Sunday, October 11, 2009

America's National Parks and the Lessons of Advanced Citizenship

The dominant sub-theme of Ken Burns’ documentary series National Parks had to be the role of concerned American citizens who, either individually or collectively, took it upon themselves to take all political, economic, polemical, intellectual, and scientific measures to preserve and protect America’s natural treasures—which over the course of decades and centuries would later become America’s national treasures.

Time and again throughout Burns’ series one saw American citizens: male and female, young and old, rich and poor, eccentric and ordinary, the famous and obscure, outsiders and locals, the politically connected and the socially dispossessed rolling up their sleeves and going to work using extraordinary methods and tactics to maintain those parts of America which define the American experience so that Americans and foreign visitors can understand what makes our country so beautiful.

What Ken Burns’ documentary reaffirmed was what actor Michael Douglas called “advanced citizenship” in the movie American President; behind every great movement and action in American history were ordinary citizens using their collective talents, energies, and resources to make their country (and later on the world) a better place for themselves and their fellow citizens. Without that spirit of advanced citizenship there would have been no American Revolution; no Declaration of Independence or Constitution or Bill of Rights; no movement to grant women the right to vote and, later on, their right to an equal place in society; no movement to grant African-Americans (and other minorities) their full civil rights; no military triumphs in two world wars against militarism and fascism; no eventual triumph over communism. Even now it is advanced citizenship that is working today to keep America safe from another 9/11 type of attack.

Advanced citizenship has nothing to do with liberalism or conservatism. It is simply concerned American citizens who, when faced with a major crisis, resolving not to wring their hands and accept the supposed helplessness or powerlessness of their situation; joining forces with others who share their concerns and, most important of all,


That is what makes America beautiful.

Saturday, October 10, 2009

Obama and the Nobel Peace Prize: The Middle Finger of Fame
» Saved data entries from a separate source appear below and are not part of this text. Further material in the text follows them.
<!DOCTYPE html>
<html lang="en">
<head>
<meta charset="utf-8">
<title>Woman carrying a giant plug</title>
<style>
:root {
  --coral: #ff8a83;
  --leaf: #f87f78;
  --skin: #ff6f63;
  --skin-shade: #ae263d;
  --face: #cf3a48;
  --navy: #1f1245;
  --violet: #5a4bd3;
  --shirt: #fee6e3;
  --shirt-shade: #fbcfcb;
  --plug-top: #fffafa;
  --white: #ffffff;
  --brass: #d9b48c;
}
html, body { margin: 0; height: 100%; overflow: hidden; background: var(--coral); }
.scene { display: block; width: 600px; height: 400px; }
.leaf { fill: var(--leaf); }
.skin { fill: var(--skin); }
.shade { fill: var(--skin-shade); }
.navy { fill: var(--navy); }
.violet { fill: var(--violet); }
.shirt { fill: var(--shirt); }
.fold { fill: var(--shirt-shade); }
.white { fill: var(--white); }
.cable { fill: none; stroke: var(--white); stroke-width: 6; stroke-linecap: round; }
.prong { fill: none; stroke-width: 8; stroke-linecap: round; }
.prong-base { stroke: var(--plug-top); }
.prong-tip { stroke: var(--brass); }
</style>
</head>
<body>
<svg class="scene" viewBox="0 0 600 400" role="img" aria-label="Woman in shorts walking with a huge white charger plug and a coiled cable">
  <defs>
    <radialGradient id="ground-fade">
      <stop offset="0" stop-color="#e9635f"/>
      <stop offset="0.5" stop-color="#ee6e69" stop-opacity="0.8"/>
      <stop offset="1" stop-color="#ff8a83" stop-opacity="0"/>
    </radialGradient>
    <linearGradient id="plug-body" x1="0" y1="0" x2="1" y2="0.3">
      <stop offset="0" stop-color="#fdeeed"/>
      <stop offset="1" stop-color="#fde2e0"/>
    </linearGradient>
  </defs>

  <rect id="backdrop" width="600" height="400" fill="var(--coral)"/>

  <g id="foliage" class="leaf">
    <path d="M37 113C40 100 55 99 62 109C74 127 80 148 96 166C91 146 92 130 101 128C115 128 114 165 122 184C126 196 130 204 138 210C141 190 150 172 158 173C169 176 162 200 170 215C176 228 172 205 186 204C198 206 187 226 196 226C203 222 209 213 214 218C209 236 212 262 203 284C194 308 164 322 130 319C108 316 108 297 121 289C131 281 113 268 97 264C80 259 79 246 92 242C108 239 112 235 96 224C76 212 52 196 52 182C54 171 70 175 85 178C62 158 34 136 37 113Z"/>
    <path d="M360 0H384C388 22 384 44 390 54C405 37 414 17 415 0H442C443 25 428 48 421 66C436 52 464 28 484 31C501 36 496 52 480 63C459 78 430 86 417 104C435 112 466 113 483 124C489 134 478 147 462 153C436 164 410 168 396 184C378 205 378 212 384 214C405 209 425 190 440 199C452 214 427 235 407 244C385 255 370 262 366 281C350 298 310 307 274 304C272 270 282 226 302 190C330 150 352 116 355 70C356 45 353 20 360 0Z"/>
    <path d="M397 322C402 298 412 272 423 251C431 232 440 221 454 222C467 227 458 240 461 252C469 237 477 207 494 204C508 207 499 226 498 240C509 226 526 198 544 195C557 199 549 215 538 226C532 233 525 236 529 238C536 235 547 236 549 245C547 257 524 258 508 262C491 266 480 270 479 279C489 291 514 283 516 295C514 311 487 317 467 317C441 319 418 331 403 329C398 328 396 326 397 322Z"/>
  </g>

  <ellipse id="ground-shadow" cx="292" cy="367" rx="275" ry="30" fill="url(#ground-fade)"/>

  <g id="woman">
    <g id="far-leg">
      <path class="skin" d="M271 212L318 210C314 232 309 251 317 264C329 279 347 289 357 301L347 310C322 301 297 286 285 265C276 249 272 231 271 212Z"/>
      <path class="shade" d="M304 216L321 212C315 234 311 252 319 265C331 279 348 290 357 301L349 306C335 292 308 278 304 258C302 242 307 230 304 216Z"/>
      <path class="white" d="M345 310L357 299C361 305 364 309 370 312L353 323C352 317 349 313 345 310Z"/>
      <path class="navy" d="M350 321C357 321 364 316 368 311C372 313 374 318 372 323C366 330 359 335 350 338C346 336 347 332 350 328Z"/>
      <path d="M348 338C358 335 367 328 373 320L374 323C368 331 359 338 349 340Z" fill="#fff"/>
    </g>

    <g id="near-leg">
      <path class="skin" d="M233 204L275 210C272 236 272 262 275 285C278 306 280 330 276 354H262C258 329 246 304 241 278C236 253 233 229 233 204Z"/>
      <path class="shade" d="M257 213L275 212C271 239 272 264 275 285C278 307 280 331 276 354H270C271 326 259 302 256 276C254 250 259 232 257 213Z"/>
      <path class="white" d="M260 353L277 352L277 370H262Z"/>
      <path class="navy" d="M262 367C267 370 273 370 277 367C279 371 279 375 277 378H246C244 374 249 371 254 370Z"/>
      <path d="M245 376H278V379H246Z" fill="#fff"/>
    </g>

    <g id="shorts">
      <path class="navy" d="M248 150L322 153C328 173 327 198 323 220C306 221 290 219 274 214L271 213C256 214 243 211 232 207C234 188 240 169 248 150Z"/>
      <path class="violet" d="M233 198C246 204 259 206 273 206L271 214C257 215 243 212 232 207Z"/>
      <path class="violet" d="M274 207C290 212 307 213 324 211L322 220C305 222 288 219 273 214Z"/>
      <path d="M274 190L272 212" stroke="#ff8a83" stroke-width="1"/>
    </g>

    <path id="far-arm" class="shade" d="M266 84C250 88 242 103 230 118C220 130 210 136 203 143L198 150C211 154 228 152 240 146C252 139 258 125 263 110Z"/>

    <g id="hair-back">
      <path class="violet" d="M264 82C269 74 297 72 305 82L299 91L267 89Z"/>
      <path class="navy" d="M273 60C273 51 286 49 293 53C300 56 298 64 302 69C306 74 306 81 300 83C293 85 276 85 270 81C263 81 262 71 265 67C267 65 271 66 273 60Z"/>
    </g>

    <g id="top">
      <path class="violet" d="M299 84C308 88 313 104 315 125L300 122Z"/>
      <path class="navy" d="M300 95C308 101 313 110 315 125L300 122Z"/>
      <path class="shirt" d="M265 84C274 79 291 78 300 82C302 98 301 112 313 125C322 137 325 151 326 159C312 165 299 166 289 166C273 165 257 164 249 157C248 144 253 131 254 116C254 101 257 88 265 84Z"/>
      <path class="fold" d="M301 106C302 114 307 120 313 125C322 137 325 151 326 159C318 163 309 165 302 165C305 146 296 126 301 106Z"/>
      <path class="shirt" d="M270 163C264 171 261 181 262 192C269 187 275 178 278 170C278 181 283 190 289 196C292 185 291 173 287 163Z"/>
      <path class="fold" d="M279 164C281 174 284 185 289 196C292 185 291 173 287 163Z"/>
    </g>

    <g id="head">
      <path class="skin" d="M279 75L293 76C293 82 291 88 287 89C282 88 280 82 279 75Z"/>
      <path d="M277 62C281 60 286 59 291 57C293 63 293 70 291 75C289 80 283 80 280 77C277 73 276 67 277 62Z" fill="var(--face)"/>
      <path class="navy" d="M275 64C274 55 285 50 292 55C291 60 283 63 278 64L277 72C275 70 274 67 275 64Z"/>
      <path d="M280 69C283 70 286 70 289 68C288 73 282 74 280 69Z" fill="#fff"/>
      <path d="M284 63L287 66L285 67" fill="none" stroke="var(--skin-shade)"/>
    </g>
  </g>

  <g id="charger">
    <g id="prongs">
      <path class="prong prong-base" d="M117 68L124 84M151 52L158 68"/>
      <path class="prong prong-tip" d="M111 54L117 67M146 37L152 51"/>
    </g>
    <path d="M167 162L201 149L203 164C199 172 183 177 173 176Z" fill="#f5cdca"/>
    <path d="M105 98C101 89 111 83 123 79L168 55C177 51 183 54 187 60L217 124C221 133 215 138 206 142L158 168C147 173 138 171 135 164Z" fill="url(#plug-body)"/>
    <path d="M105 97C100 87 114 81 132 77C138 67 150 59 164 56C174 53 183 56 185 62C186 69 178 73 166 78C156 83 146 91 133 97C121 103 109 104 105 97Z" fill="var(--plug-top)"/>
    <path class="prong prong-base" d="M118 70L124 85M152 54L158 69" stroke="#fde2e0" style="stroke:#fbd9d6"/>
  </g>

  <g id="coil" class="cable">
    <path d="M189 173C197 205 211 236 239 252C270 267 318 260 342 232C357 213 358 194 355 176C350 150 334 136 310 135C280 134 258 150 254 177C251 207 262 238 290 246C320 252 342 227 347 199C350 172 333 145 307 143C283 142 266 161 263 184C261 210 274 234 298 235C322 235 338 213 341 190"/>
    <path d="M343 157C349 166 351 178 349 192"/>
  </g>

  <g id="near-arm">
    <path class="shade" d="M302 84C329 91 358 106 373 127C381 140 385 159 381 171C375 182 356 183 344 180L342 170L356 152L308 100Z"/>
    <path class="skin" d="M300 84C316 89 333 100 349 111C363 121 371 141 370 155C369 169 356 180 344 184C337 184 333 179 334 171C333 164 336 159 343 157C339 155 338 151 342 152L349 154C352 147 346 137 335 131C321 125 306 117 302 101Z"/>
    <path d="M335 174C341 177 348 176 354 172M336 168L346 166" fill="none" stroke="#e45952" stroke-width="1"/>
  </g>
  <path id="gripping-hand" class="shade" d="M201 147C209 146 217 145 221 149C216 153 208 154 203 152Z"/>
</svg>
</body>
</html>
The view of various political pundits that the awarding of the Nobel Peace Prize to President Obama should be seen as a belated slap at the policies of President George W. Bush and his supporters is an appropriate one. This is not the first time this has happened in the history of the Nobel Peace Prize nor will it likely be the last time. The two most recent examples of using the Nobel Peace Prize as a slap at a sitting or former U.S. President happened in 1987 and 1988. In 1987 the Peace Prize went to Oscar Arias Sanchez, who was then the President of Costa Rica. Sanchez was a noted opponent of the Reagan Administration’s Central American policies which called for military support of the Contra uprising against the Sandinista regime in Nicarauga. Sanchez sought a negotiated settlement which would ease tensions and reduce armed conflict between the nations involved in the region. The following year was an even more notable slap at President Reagan. In 1987 the Reagan Administration and the former Soviet Union concluded the historic INF treaty which agreed to eliminate intermediate and short-range missiles from Europe. There was a major campaign in 1988 that President Reagan be awarded the Nobel Peace Prize for this historic agreement. Instead the Nobel Peace Prize was awarded to the United Nations Peacekeeping Forces. This was a real backhand at Reagan because the Reagan Administration had long shown enormous disdain towards the U.N.

So what we’ve seen in recent days is nothing new.

Past is prologue.

The only question about President Obama receiving the prize is whether he can live up to what the prize entails: the furtherance of the cause of peace and the betterment of all humanity. Only time will tell.

Oh yes, another thing. The last African-American citizen to win the Nobel Peace Prize was the late Dr. Martin Luther King, Jr. in 1964.